I had to admit, this was a first. Upon arriving to the W Hotel City Center for my interview with featured designer Mandy Coon, I was surprised to hear I would be interviewing Coon on the famed W balcony overlooking downtown Adams Street. Coon was in town as part of the W Fashion Next program, an initiative started by the W Hotel to highlight the latest in fashion and support emerging designers. As I watched the scene above me, the musical stylings of DJ Nancy Whang from LCD Soundsystem sailed down to rush hour traffic while passerby paused to look up at the posing models, resplendent in confections of leather and fur. I was immediately excited to join in.
After a somewhat treacherous climb out a second story window in heels, I was face to face with Coon, a pixie-like figure who could easily be out of a storybook with a creamy complexion, sparkling eyes and whimsical haircut. Slight and willowy, she looked like she may fly away on the occasional second floor gusts, yet remained firmly planted while her brightly patterned tunic dress, a pattern she had designed herself, billowed around her.
Though her first eponymous collection debuted in spring 2010, the Houston native has been immersed in the fashion world for some time. Discovered by a model scout at a mall, Coon began her modeling career at age 20, enabling her to travel the fashion capitals of the world. Through her time as a model and her travels, Coon gained a deep appreciation and understanding of fashion construction which led to her to study Haute Couture Sewing and Tailoring at FIT. An apprenticeship with designer Camilla Staerk cemented Coon’s talents for handmade, avant-garde pieces and eccentric detailing and in spring 2010, she began her own line of innovative and beautifully crafted fashion. She showed her fall/winter 2011 collection in the tents of Mercedes-Benz Fashion Week in New York for the first time last season.
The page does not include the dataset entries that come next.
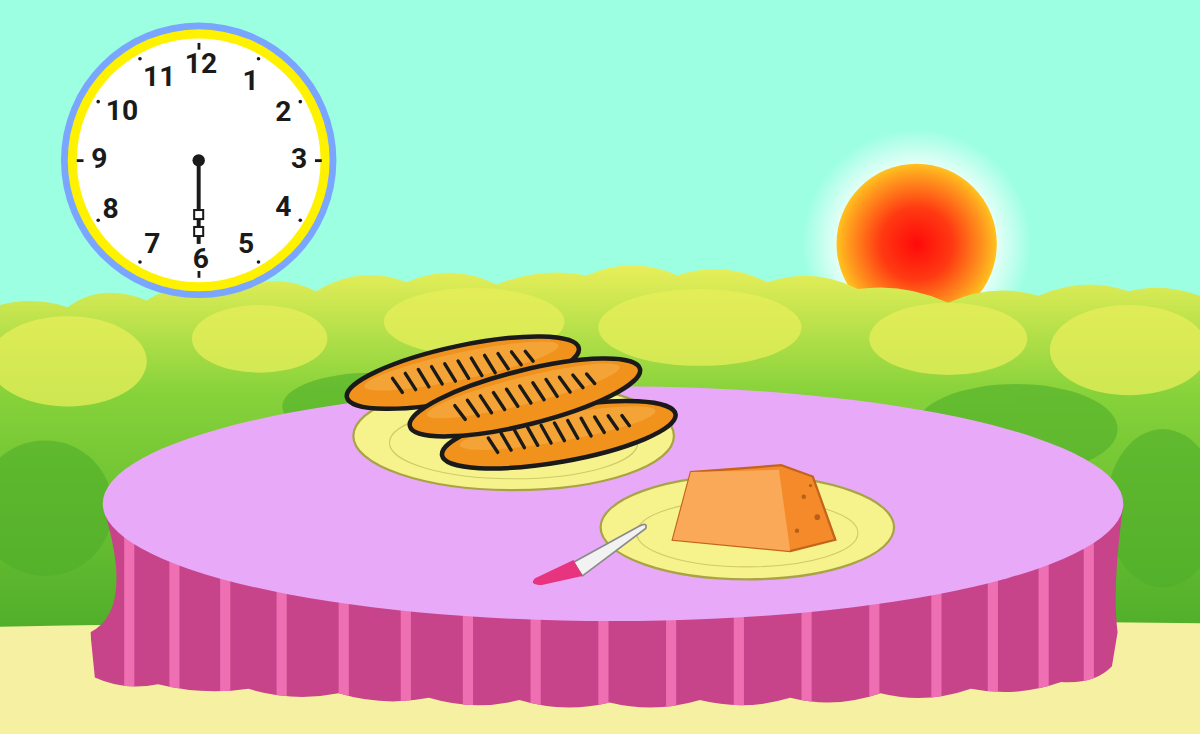
<!DOCTYPE html>
<html lang="en">
<head>
<meta charset="utf-8">
<title>Picnic Table at Half Past Six</title>
<link rel="stylesheet" href="https://fonts.googleapis.com/css2?family=Roboto:wght@700&display=swap">
<style>
:root{
  --sky:#9cffe2;
  --ground:#f6f1a2;
  --bush-dark:#4fae2a;
  --bush-mid:#86d23a;
  --bush-light:#e8ef5a;
  --clock-rim:#7aa6ff;
  --clock-ring:#fff200;
  --clock-face:#ffffff;
  --ink:#1a1a1a;
  --table-top:#e9a9f9;
  --table-skirt:#c8448a;
  --table-stripe:#ee6fb2;
  --plate:#f7f38c;
  --plate-edge:#a8a446;
  --bread:#f0921c;
  --bread-light:#f8b550;
  --cheese:#f58a2a;
  --cheese-light:#f9a957;
  --blade:#f2f2f2;
  --handle:#e8337e;
}
html,body{margin:0;padding:0;overflow:hidden;background:var(--sky);}
.scene{display:block;width:1200px;height:734px;}
.clock-number{font-family:'Roboto',Arial,sans-serif;font-weight:700;font-size:25px;fill:var(--ink);text-anchor:middle;dominant-baseline:central;}
</style>
</head>
<body>
<svg class="scene" viewBox="0 0 1063 650" preserveAspectRatio="none" xmlns="http://www.w3.org/2000/svg" xmlns:xlink="http://www.w3.org/1999/xlink">
  <defs>
    <radialGradient id="sun-fill" cx="0.5" cy="0.5" r="0.5">
      <stop offset="0" stop-color="#ff0a0a"/>
      <stop offset="0.45" stop-color="#ff3a12"/>
      <stop offset="0.85" stop-color="#ff9a1e"/>
      <stop offset="1" stop-color="#ffc21e"/>
    </radialGradient>
    <radialGradient id="sun-glow" cx="0.5" cy="0.5" r="0.5">
      <stop offset="0.6" stop-color="#ffffff" stop-opacity="0.95"/>
      <stop offset="1" stop-color="#ffffff" stop-opacity="0"/>
    </radialGradient>
    <linearGradient id="bush-fill" x1="0" y1="0" x2="0" y2="1">
      <stop offset="0" stop-color="var(--bush-light)"/>
      <stop offset="0.35" stop-color="var(--bush-mid)"/>
      <stop offset="1" stop-color="var(--bush-dark)"/>
    </linearGradient>
    <g id="bread-loaf">
      <ellipse cx="0" cy="0" rx="105" ry="24" fill="var(--bread)" stroke="var(--ink)" stroke-width="4"/>
      <ellipse cx="0" cy="-6" rx="88" ry="12" fill="var(--bread-light)" opacity="0.5"/>
      <g stroke="var(--ink)" stroke-width="3" stroke-linecap="round">
        <line x1="-62" y1="-8" x2="-56" y2="6"/><line x1="-50" y1="-10" x2="-44" y2="6"/>
        <line x1="-38" y1="-11" x2="-32" y2="6"/><line x1="-26" y1="-11" x2="-20" y2="6"/>
        <line x1="-14" y1="-11" x2="-8" y2="6"/><line x1="-2" y1="-11" x2="4" y2="6"/>
        <line x1="10" y1="-11" x2="16" y2="6"/><line x1="22" y1="-11" x2="28" y2="6"/>
        <line x1="34" y1="-10" x2="40" y2="5"/><line x1="46" y1="-9" x2="52" y2="4"/>
        <line x1="58" y1="-7" x2="63" y2="3"/>
      </g>
    </g>
    <path id="skirt-stripe" d="M0 0h9v150h-9z" fill="var(--table-stripe)"/>
    <clipPath id="skirt-clip">
      <path d="M91 448 Q120 540 80 560 L84 600 Q110 612 140 606 Q180 616 220 610 Q260 622 300 614 Q340 626 380 618 Q420 630 460 620 Q500 632 540 622 Q580 632 620 620 Q660 630 700 618 Q740 628 780 614 Q820 624 860 610 Q900 618 940 604 Q970 606 985 590 L990 560 Q985 520 995 448 Z"/>
    </clipPath>
  </defs>

  <rect class="sky" width="1063" height="650" fill="var(--sky)"/>

  <g class="sun">
    <circle cx="812" cy="216" r="102" fill="url(#sun-glow)"/>
    <circle cx="812" cy="216" r="71" fill="url(#sun-fill)"/>
  </g>

  <g class="hedge">
    <path d="M0 270 Q30 262 60 272 Q90 250 130 266 Q160 246 200 262 Q240 238 280 258 Q320 234 360 250 Q400 232 440 252 Q480 236 520 244 Q560 226 600 244 Q640 230 680 250 Q720 236 760 256 Q800 250 840 268 Q880 250 920 262 Q960 244 1000 258 Q1030 250 1063 262 L1063 560 L0 560 Z" fill="url(#bush-fill)"/>
    <g fill="var(--bush-light)" opacity="0.75">
      <ellipse cx="60" cy="320" rx="70" ry="40"/><ellipse cx="230" cy="300" rx="60" ry="30"/>
      <ellipse cx="420" cy="285" rx="80" ry="30"/><ellipse cx="620" cy="290" rx="90" ry="34"/>
      <ellipse cx="840" cy="300" rx="70" ry="32"/><ellipse cx="1000" cy="310" rx="70" ry="40"/>
    </g>
    <g fill="var(--bush-dark)" opacity="0.6">
      <ellipse cx="40" cy="450" rx="60" ry="60"/><ellipse cx="1030" cy="450" rx="50" ry="70"/>
      <ellipse cx="330" cy="360" rx="80" ry="30"/><ellipse cx="900" cy="380" rx="90" ry="40"/>
    </g>
  </g>

  <path class="ground" d="M0 555 Q300 548 560 556 Q800 548 1063 552 L1063 650 L0 650 Z" fill="var(--ground)"/>

  <g class="clock">
    <circle cx="176" cy="142" r="122" fill="var(--clock-rim)"/>
    <circle cx="176" cy="142" r="116" fill="var(--clock-ring)"/>
    <circle cx="176" cy="142" r="108" fill="var(--clock-face)"/>
    <g class="clock-numbers">
      <text class="clock-number" x="178" y="56">12</text>
      <text class="clock-number" x="222" y="71">1</text>
      <text class="clock-number" x="251" y="99">2</text>
      <text class="clock-number" x="265" y="140">3</text>
      <text class="clock-number" x="251" y="183">4</text>
      <text class="clock-number" x="218" y="216">5</text>
      <text class="clock-number" x="178" y="229">6</text>
      <text class="clock-number" x="135" y="216">7</text>
      <text class="clock-number" x="98" y="185">8</text>
      <text class="clock-number" x="88" y="140">9</text>
      <text class="clock-number" x="108" y="98">10</text>
      <text class="clock-number" x="141" y="68">11</text>
    </g>
    <g fill="var(--ink)">
      <rect x="175" y="38" width="2.5" height="6"/><rect x="279" y="141" width="6" height="2.5"/>
      <rect x="175" y="240" width="2.5" height="6"/><rect x="68" y="141" width="6" height="2.5"/>
      <circle cx="229" cy="52" r="1.6"/><circle cx="266" cy="90" r="1.6"/><circle cx="266" cy="195" r="1.6"/>
      <circle cx="229" cy="232" r="1.6"/><circle cx="124" cy="232" r="1.6"/><circle cx="87" cy="195" r="1.6"/>
      <circle cx="87" cy="90" r="1.6"/><circle cx="124" cy="52" r="1.6"/>
    </g>
    <g class="clock-hands" stroke="var(--ink)" stroke-width="3.5" fill="none">
      <line x1="176" y1="142" x2="176" y2="216"/>
      <rect x="172" y="186" width="8" height="8" fill="var(--clock-face)" stroke-width="1.8"/>
      <rect x="172" y="201" width="8" height="8" fill="var(--clock-face)" stroke-width="1.8"/>
    </g>
    <circle cx="176" cy="142" r="5.5" fill="var(--ink)"/>
  </g>

  <g class="table">
    <rect x="80" y="440" width="915" height="200" fill="var(--table-skirt)" clip-path="url(#skirt-clip)"/>
    <g clip-path="url(#skirt-clip)">
      <use xlink:href="#skirt-stripe" x="110" y="470"/><use xlink:href="#skirt-stripe" x="150" y="480"/>
      <use xlink:href="#skirt-stripe" x="195" y="490"/><use xlink:href="#skirt-stripe" x="245" y="495"/>
      <use xlink:href="#skirt-stripe" x="300" y="500"/><use xlink:href="#skirt-stripe" x="355" y="505"/>
      <use xlink:href="#skirt-stripe" x="410" y="508"/><use xlink:href="#skirt-stripe" x="470" y="510"/>
      <use xlink:href="#skirt-stripe" x="530" y="510"/><use xlink:href="#skirt-stripe" x="590" y="510"/>
      <use xlink:href="#skirt-stripe" x="650" y="508"/><use xlink:href="#skirt-stripe" x="710" y="505"/>
      <use xlink:href="#skirt-stripe" x="770" y="500"/><use xlink:href="#skirt-stripe" x="825" y="495"/>
      <use xlink:href="#skirt-stripe" x="875" y="488"/><use xlink:href="#skirt-stripe" x="920" y="478"/>
      <use xlink:href="#skirt-stripe" x="960" y="465"/>
    </g>
    <ellipse cx="543" cy="446" rx="452" ry="104" fill="var(--table-top)"/>
  </g>

  <g class="bread-plate">
    <ellipse cx="455" cy="386" rx="142" ry="48" fill="var(--plate)" stroke="var(--plate-edge)" stroke-width="2"/>
    <ellipse cx="455" cy="392" rx="110" ry="32" fill="none" stroke="var(--plate-edge)" stroke-width="1" opacity="0.5"/>
    <use xlink:href="#bread-loaf" transform="translate(410 330) rotate(-12)"/>
    <use xlink:href="#bread-loaf" transform="translate(495 385) rotate(-10)"/>
    <use xlink:href="#bread-loaf" transform="translate(465 352) rotate(-14)"/>
  </g>

  <g class="cheese-plate">
    <ellipse cx="662" cy="467" rx="130" ry="46" fill="var(--plate)" stroke="var(--plate-edge)" stroke-width="2"/>
    <ellipse cx="662" cy="472" rx="98" ry="30" fill="none" stroke="var(--plate-edge)" stroke-width="1" opacity="0.5"/>
    <path d="M596 478 L612 418 L692 412 L720 422 L740 478 L700 488 Z" fill="var(--cheese)" stroke="#c4631a" stroke-width="2"/>
    <path d="M596 478 L612 418 L690 416 L700 488 Z" fill="var(--cheese-light)"/>
    <g fill="#b8601a">
      <circle cx="712" cy="440" r="2"/><circle cx="724" cy="458" r="2.5"/><circle cx="706" cy="470" r="2"/><circle cx="718" cy="430" r="1.5"/>
    </g>
  </g>

  <g class="knife">
    <path d="M508 498 L566 466 Q574 462 572 468 L516 510 Z" fill="var(--blade)" stroke="#8a8a8a" stroke-width="1.5"/>
    <path d="M474 512 L508 496 L516 510 L480 518 Q468 518 474 512 Z" fill="var(--handle)"/>
  </g>
</svg>
</body>
</html>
And that was exactly what we were able to witness on the second floor of the W that balmy afternoon, Coon’s fall/winter 2011 collection—a study in decadent fabrics and textures cut into shapes that toed the line between masculine and feminine. A mostly black and gray palette was punctuated by the occasional bursts of color, part of an homage to the collection’s curious source of inspiration. In between shouts from the hovering photographers, we chatted.
SCS: Your fall/winter collection was apparently inspired by jellyfish! What can you tell us about that?
MC: (laughs) that’s true. It was in fact inspired by jellyfish but I wanted to use the jellyfish as a jumping off point, so that it’s not like the designs look like them, but more like you can see the idea of them behind the clothes. I do that, where I’ll start with an idea or an object and then the collection sort of evolves out of that organically. I was also inspired in this collection by a picture of my family, specifically my mother, from about 1981. In the picture, she’s wearing this turtleneck and a pair of high-waisted trousers and looks just so chic. I ended up incorporating a lot of those shapes into the collection to obtain the same kind of elegantly effortless style my mother embodied in that picture.
SCS: How did your modeling end up sparking your interest in design?
MC: Well I was always interested in fashion. Even as a child, again with my mother’s influence, I grew up to appreciate vintage and finding great things at thrift stores. But I never had any design experience until I got into modeling. The traveling really was a big factor, I lived in New York and in London and being surrounded by such cutting edge fashion all the time, suddenly I realized that I appreciated the other side of things, how the clothes were being made. Then once I got the technical skills, my initial creativity came from designing clothes that I wanted to wear myself. Now I have my pieces in 14 stores across the world, which is still pretty crazy for me to believe sometimes.
SCS: Included in those stores are Opening Ceremony in New York and Lissa in Chicago, two stores known for carrying edgy and artful designs. Do you believe that ultimately describes your customer? If not, what does?
MC: I’d have to say my customer is generally a woman between 25 and 45. I do think my customers have an appreciation for clothes that are different and make a statement, but also carry a level of sophistication with them. My customer is definitely not super young, if anything I would love to start a following of the funky, high fashion 80 year old women in the East Village that hang out pink hair and lipstick smeared on her cheek. That would be great. But really, anyone that carries that kind of certain confidence is who I’m designing for.
SCS: And what can we expect from the Mandy Coon collection for next season? Are you returning to the tents?
MC: I’m actually not sure yet if I’ll be returning to the tents. What I can tell you though is for spring there will be more color, more layering and definitely a solid mix of texture.
As recent recent recipient of the Ecco Domani Fashion Foundation Award and already a Mercedes-Benz Fashion Week veteran, Mandy Coon is steadily rising to the top of today’s hottest young designers.
View her collections at mandycoon.com and shop her looks at:
750 N. Franklin St.
Chicago, IL 60654
Photo Source: Second City Style